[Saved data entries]
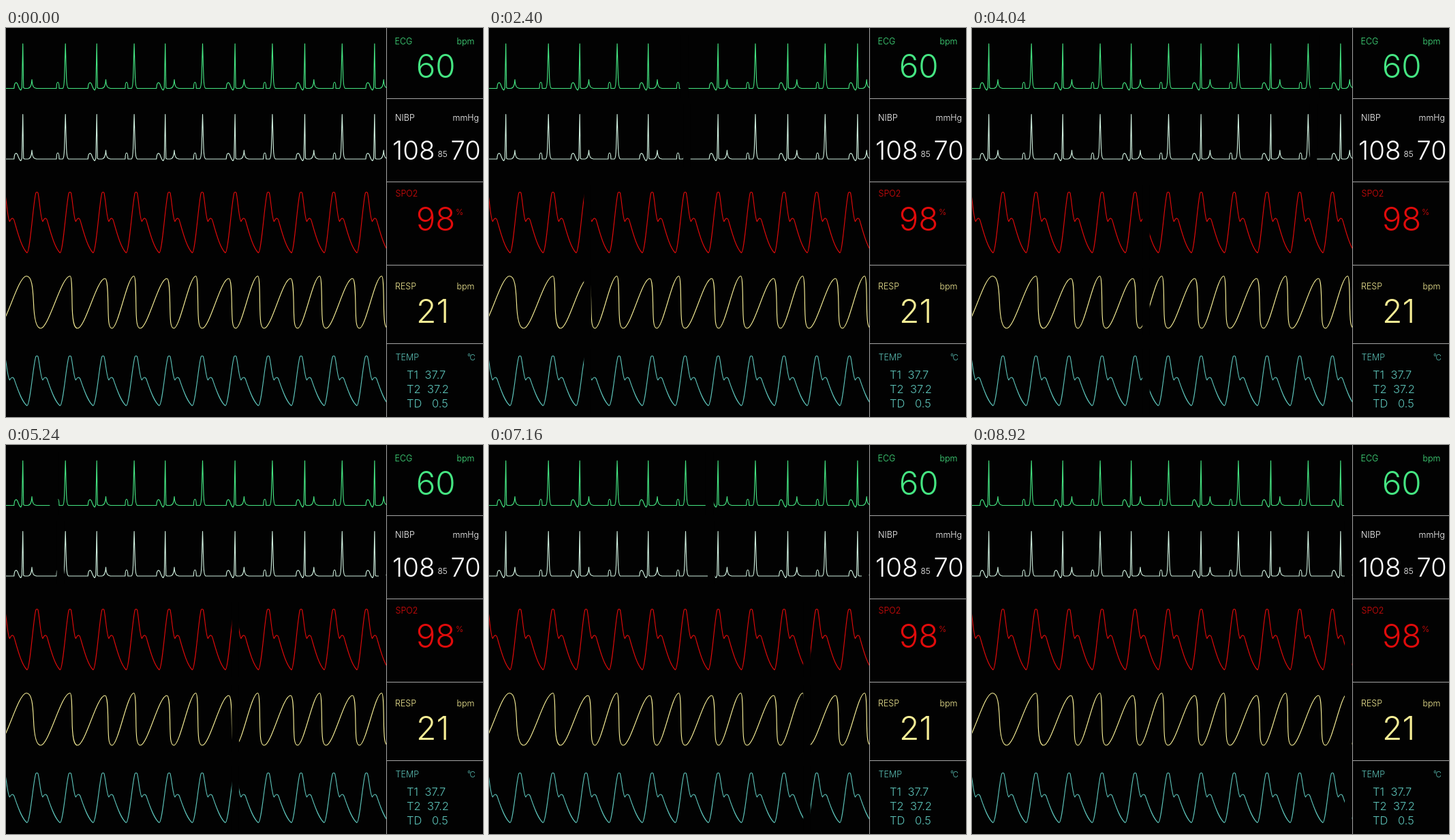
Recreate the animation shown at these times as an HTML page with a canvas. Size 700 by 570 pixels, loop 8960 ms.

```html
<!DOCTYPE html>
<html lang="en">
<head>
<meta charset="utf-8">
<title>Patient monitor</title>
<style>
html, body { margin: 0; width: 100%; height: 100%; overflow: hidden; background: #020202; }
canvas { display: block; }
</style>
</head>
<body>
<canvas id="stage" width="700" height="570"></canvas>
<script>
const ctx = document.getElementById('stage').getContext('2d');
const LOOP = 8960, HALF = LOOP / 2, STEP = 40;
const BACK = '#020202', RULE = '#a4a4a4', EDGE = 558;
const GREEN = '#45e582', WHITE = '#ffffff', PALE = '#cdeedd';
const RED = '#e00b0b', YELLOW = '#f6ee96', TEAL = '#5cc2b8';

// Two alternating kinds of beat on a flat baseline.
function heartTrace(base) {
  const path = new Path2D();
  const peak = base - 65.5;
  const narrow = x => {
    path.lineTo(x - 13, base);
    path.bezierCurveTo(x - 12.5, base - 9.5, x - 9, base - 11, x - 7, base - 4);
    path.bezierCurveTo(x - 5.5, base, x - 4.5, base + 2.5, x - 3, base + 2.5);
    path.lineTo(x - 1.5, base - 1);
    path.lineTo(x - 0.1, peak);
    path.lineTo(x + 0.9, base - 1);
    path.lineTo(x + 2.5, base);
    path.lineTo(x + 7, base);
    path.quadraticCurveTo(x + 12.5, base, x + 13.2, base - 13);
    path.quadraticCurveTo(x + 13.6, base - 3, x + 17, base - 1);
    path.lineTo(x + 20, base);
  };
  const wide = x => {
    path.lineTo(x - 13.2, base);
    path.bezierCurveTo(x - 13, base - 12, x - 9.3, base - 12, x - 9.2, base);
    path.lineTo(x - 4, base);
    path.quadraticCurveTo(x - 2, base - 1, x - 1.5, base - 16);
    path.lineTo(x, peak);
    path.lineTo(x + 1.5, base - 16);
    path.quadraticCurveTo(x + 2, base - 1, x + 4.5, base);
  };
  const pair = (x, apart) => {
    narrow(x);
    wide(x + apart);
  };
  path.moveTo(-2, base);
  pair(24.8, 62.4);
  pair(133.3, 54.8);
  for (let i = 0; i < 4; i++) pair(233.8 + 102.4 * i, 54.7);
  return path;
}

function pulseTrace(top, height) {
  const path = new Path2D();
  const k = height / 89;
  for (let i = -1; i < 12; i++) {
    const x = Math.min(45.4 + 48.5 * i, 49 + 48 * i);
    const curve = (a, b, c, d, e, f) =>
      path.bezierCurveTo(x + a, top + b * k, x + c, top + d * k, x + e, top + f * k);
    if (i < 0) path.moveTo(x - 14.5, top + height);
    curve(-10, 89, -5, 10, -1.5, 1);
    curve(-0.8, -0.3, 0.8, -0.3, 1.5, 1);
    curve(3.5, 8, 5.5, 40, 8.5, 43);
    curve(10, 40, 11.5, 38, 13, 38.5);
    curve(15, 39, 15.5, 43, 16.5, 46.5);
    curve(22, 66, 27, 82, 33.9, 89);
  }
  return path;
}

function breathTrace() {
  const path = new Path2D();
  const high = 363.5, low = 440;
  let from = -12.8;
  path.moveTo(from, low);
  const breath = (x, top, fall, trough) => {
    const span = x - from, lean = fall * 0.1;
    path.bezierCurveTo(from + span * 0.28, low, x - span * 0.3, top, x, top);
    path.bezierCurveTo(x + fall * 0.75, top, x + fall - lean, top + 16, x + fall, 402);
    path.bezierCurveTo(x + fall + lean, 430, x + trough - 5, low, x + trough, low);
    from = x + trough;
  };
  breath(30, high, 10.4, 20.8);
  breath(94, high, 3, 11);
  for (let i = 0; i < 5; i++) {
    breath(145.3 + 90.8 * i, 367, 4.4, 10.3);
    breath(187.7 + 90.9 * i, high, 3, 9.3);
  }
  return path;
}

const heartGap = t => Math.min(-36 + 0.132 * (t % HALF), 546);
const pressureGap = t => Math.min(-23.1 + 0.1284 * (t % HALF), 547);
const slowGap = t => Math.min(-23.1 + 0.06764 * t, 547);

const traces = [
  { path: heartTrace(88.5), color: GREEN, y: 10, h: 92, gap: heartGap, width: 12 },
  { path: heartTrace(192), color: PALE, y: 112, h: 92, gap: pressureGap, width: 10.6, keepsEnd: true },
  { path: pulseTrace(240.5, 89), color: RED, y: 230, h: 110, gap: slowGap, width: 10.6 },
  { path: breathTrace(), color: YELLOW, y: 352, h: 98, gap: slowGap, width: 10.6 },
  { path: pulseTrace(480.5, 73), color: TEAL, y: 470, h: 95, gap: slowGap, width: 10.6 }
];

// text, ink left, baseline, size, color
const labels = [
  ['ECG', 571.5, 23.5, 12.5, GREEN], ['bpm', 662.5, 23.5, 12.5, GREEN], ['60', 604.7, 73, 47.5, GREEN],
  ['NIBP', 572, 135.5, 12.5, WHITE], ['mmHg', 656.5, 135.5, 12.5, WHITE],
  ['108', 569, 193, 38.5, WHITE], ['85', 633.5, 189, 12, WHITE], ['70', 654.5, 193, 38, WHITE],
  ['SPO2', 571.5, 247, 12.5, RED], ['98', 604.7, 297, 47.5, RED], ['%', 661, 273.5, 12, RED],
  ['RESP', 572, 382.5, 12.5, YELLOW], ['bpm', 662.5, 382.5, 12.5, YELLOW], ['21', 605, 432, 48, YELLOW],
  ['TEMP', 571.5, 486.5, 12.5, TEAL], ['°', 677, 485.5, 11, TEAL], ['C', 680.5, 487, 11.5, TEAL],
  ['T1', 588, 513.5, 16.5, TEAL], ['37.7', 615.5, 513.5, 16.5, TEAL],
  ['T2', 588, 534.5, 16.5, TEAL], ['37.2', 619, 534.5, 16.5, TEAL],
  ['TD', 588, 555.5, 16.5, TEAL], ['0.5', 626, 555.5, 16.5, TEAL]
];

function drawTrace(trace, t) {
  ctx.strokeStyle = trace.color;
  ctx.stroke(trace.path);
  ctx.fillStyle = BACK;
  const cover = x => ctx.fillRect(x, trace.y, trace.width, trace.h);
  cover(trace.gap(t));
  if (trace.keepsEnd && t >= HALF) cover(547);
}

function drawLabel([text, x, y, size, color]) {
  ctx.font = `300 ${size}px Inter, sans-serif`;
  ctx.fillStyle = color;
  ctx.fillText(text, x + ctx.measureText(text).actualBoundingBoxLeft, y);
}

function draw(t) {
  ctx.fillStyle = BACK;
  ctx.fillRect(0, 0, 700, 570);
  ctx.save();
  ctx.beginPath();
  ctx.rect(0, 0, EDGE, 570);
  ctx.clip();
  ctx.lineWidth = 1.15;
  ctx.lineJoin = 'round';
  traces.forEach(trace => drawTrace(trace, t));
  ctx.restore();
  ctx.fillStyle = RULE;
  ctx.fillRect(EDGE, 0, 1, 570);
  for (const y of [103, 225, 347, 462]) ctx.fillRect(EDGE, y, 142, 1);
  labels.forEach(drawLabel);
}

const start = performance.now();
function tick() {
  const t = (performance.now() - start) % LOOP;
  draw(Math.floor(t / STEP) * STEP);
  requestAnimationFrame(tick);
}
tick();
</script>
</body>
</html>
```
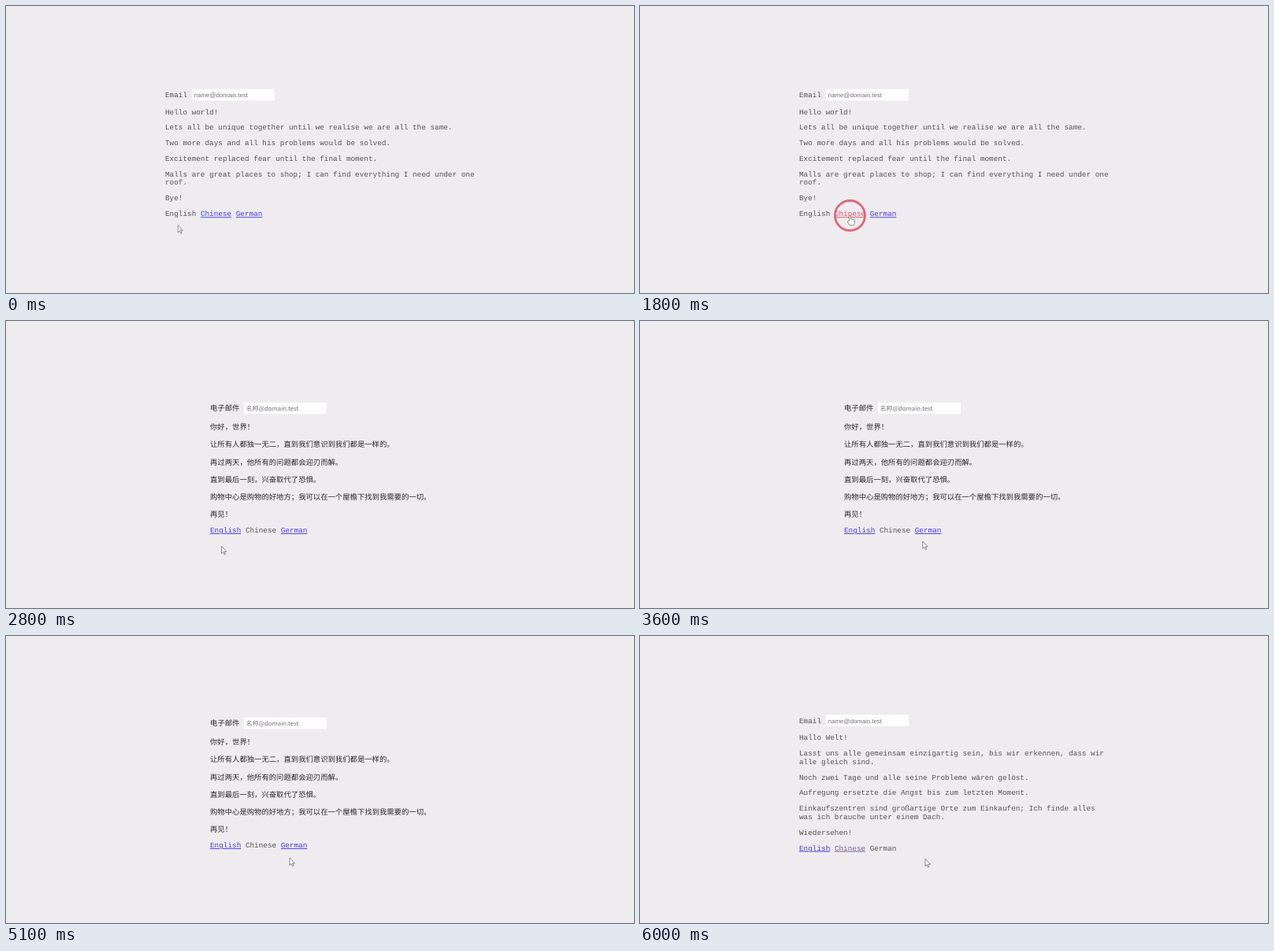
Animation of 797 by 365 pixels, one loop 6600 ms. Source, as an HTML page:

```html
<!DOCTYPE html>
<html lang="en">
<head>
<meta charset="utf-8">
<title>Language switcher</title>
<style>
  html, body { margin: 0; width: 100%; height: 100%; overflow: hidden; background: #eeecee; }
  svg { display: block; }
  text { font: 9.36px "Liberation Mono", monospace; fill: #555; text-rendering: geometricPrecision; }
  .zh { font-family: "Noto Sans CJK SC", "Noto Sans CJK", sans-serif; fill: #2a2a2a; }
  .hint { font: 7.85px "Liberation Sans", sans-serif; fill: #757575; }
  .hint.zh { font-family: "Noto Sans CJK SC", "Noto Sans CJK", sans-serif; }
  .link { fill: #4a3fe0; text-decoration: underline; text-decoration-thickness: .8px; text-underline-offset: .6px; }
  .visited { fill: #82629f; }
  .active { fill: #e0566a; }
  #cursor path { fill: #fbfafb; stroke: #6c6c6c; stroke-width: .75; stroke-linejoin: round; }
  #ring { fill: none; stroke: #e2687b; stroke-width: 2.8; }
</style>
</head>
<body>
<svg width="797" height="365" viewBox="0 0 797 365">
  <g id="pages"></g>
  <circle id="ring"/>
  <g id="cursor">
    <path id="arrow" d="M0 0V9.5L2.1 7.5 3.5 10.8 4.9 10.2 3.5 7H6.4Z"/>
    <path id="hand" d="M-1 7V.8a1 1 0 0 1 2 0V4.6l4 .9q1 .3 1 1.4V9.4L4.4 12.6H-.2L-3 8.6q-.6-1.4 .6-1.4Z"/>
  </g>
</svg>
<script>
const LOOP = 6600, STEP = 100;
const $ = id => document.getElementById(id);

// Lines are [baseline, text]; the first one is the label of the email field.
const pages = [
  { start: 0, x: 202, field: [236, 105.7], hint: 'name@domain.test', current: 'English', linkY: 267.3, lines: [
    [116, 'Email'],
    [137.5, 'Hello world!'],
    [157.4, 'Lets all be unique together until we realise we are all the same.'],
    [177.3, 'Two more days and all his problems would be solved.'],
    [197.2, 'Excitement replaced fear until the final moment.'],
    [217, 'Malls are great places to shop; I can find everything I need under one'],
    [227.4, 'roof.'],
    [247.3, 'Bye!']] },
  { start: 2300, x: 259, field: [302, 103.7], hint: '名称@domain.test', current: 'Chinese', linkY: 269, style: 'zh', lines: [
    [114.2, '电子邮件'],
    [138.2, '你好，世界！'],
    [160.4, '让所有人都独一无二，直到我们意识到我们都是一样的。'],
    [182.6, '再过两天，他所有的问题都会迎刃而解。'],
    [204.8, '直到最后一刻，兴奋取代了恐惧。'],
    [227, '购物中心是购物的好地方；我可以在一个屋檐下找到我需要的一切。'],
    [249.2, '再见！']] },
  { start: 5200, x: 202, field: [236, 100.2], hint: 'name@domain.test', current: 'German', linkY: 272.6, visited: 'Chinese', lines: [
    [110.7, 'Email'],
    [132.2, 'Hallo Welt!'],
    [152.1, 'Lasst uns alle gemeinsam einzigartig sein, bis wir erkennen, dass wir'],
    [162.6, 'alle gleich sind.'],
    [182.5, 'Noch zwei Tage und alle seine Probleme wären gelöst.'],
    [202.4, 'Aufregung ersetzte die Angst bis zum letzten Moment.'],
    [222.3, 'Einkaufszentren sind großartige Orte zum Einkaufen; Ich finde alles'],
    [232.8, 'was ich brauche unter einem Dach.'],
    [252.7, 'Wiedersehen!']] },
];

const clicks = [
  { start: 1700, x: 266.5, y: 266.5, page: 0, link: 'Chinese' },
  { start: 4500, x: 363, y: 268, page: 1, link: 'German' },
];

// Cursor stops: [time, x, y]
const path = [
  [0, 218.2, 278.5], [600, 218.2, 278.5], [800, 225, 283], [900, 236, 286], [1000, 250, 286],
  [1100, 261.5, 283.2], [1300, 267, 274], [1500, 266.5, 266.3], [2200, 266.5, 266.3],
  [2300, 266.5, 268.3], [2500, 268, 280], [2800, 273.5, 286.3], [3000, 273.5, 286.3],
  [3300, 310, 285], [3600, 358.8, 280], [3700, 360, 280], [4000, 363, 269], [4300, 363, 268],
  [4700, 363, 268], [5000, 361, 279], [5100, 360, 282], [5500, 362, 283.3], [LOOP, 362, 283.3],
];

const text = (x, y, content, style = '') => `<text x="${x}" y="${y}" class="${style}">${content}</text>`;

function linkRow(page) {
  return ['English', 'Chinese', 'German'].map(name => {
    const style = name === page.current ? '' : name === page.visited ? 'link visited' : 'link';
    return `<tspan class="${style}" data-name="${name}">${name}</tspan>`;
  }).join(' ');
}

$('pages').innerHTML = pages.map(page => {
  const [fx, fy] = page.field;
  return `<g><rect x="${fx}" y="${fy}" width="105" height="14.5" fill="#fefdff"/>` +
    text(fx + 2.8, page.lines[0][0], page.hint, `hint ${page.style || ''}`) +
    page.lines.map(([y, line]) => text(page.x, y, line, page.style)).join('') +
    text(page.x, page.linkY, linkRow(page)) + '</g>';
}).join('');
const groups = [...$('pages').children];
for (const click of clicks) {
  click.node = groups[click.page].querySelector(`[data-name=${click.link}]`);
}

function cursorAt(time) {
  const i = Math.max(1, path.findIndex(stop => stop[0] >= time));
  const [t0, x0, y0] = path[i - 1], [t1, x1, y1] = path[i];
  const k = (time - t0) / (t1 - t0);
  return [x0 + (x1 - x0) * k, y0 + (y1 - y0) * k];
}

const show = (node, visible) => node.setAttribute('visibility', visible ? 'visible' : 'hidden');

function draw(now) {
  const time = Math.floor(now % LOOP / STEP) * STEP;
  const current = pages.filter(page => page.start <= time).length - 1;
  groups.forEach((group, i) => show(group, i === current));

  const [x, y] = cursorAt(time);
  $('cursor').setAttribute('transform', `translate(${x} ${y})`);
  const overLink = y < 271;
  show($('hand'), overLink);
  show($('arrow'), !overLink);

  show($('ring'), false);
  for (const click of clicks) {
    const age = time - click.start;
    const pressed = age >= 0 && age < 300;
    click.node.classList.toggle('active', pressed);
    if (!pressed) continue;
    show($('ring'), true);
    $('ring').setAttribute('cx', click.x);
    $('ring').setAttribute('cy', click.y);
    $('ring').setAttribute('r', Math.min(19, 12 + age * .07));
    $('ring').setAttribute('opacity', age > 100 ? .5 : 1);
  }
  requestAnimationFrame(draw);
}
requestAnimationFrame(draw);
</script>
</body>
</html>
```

§ **Task details**:
Pick out the lines above containing the word "fillRect", then copy them.

§ **Result of this task**:
  const cover = x => ctx.fillRect(x, trace.y, trace.width, trace.h);
  ctx.fillRect(0, 0, 700, 570);
  ctx.fillRect(EDGE, 0, 1, 570);
  for (const y of [103, 225, 347, 462]) ctx.fillRect(EDGE, y, 142, 1);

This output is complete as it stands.